Instructions for the task: Lines in the entries below where the word "font" shows up should each be copied.

Extracted entries:
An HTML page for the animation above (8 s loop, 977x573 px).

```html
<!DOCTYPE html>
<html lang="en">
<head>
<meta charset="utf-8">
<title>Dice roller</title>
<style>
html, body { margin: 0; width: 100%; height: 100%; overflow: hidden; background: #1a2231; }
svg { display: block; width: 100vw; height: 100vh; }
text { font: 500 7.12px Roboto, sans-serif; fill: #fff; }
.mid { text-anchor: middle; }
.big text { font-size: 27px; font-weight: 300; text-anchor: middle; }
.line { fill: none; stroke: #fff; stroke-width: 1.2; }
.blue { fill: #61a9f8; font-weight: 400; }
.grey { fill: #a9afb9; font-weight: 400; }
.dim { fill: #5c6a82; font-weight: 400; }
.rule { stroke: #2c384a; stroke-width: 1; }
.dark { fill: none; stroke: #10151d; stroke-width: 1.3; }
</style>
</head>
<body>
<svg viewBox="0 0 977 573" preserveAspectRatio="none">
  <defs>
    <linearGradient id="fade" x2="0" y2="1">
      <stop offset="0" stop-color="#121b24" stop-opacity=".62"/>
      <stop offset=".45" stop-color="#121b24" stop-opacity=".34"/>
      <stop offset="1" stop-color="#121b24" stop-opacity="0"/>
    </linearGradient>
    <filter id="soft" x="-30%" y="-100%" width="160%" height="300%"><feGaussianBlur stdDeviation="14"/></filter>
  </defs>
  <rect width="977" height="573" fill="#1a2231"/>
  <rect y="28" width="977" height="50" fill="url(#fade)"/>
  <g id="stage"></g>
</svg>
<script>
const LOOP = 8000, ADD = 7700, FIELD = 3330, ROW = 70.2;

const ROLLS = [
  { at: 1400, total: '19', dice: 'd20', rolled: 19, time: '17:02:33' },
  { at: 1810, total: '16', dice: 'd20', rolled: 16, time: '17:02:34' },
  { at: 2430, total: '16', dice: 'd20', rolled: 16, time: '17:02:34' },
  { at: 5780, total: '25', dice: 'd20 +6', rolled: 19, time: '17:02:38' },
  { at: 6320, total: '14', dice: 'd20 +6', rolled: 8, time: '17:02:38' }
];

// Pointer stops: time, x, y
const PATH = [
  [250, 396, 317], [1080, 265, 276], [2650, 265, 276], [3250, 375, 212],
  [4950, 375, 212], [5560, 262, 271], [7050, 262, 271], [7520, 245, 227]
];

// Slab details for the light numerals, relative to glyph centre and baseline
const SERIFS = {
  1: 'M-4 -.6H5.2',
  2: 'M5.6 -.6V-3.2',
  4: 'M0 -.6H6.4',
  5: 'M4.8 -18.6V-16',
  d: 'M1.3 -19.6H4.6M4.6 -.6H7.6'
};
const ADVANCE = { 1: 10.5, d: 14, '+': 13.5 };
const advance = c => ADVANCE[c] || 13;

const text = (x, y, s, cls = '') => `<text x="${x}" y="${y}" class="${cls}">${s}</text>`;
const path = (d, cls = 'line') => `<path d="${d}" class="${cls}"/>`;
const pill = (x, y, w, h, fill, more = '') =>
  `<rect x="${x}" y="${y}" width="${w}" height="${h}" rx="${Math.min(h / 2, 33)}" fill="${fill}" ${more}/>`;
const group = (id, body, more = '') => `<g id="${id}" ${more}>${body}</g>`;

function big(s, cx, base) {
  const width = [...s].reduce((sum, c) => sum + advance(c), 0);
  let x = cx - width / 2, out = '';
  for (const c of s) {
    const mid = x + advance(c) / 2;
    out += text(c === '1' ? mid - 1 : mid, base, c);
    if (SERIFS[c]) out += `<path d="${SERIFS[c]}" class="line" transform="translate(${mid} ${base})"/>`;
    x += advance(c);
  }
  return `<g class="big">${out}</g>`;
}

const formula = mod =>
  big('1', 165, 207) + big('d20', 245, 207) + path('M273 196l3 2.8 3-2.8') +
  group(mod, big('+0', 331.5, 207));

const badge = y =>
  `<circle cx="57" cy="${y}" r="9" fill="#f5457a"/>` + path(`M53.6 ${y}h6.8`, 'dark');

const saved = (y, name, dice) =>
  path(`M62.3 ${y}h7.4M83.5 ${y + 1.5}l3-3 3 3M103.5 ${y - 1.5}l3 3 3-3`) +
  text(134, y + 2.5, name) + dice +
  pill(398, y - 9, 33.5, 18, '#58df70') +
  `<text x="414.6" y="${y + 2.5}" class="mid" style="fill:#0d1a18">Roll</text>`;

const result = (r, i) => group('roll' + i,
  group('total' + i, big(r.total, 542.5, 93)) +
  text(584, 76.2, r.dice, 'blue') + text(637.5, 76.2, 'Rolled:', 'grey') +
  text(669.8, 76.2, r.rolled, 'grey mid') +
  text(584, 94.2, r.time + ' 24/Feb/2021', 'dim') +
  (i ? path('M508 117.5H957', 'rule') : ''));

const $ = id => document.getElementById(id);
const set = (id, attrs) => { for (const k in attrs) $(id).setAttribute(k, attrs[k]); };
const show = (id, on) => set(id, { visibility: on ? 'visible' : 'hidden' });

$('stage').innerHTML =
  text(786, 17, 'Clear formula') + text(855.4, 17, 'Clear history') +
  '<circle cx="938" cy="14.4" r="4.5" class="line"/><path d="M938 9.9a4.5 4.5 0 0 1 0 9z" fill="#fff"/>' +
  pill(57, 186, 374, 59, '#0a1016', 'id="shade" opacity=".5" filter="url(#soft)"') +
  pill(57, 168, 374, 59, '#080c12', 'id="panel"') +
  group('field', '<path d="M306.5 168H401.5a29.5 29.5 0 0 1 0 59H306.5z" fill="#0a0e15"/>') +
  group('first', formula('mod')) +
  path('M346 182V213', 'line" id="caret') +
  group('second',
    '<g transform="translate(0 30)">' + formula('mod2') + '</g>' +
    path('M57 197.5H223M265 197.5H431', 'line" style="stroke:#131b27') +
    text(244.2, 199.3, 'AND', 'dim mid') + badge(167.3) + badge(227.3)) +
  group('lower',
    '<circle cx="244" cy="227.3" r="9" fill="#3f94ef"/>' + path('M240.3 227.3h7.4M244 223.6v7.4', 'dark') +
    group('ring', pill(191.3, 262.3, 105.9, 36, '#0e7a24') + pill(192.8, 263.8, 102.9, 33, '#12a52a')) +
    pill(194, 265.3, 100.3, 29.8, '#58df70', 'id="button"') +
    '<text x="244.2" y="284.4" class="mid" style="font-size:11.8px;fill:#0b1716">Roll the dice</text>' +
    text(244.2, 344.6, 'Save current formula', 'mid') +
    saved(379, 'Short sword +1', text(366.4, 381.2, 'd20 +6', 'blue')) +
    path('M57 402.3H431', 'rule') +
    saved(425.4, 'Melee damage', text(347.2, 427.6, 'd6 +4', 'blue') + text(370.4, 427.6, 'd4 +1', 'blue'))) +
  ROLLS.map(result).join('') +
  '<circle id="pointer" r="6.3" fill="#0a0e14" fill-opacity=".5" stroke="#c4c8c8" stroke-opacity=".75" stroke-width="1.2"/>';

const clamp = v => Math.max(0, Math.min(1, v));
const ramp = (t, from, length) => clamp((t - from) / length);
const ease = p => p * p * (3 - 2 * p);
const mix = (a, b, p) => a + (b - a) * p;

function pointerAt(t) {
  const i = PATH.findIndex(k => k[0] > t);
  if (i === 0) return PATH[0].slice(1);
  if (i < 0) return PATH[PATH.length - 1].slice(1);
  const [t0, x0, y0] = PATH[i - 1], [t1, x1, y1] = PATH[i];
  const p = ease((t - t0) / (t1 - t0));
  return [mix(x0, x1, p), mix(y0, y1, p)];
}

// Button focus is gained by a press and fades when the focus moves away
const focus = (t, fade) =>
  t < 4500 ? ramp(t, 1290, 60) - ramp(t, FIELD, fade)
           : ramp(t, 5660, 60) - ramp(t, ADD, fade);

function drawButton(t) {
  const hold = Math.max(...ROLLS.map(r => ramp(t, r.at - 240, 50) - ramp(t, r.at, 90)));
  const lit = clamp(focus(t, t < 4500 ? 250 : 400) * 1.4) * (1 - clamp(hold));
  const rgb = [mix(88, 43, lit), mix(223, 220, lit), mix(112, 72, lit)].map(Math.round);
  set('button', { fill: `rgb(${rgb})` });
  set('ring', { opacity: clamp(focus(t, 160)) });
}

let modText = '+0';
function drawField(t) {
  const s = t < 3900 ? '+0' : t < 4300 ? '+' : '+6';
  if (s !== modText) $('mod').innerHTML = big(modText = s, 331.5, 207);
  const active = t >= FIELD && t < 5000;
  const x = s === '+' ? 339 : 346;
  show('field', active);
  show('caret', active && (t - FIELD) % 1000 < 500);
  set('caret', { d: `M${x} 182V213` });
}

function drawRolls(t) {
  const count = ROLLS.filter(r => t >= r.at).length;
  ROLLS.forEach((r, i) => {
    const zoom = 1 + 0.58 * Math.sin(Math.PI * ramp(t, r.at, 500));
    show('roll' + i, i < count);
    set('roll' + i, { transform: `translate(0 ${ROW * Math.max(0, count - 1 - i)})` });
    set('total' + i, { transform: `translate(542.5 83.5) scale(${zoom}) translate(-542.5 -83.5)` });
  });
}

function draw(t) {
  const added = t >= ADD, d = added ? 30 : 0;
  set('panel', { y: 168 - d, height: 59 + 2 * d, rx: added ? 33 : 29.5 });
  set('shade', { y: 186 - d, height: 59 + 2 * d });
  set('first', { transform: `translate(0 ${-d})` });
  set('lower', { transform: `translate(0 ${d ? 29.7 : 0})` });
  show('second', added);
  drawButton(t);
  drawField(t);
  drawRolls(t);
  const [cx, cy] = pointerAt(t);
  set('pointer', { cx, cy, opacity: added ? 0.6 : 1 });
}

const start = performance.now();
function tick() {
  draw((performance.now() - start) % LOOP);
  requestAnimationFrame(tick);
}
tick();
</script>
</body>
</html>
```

Exercise output:
text { font: 500 7.12px Roboto, sans-serif; fill: #fff; }
.big text { font-size: 27px; font-weight: 300; text-anchor: middle; }
.blue { fill: #61a9f8; font-weight: 400; }
.grey { fill: #a9afb9; font-weight: 400; }
.dim { fill: #5c6a82; font-weight: 400; }
    '<text x="244.2" y="284.4" class="mid" style="font-size:11.8px;fill:#0b1716">Roll the dice</text>' +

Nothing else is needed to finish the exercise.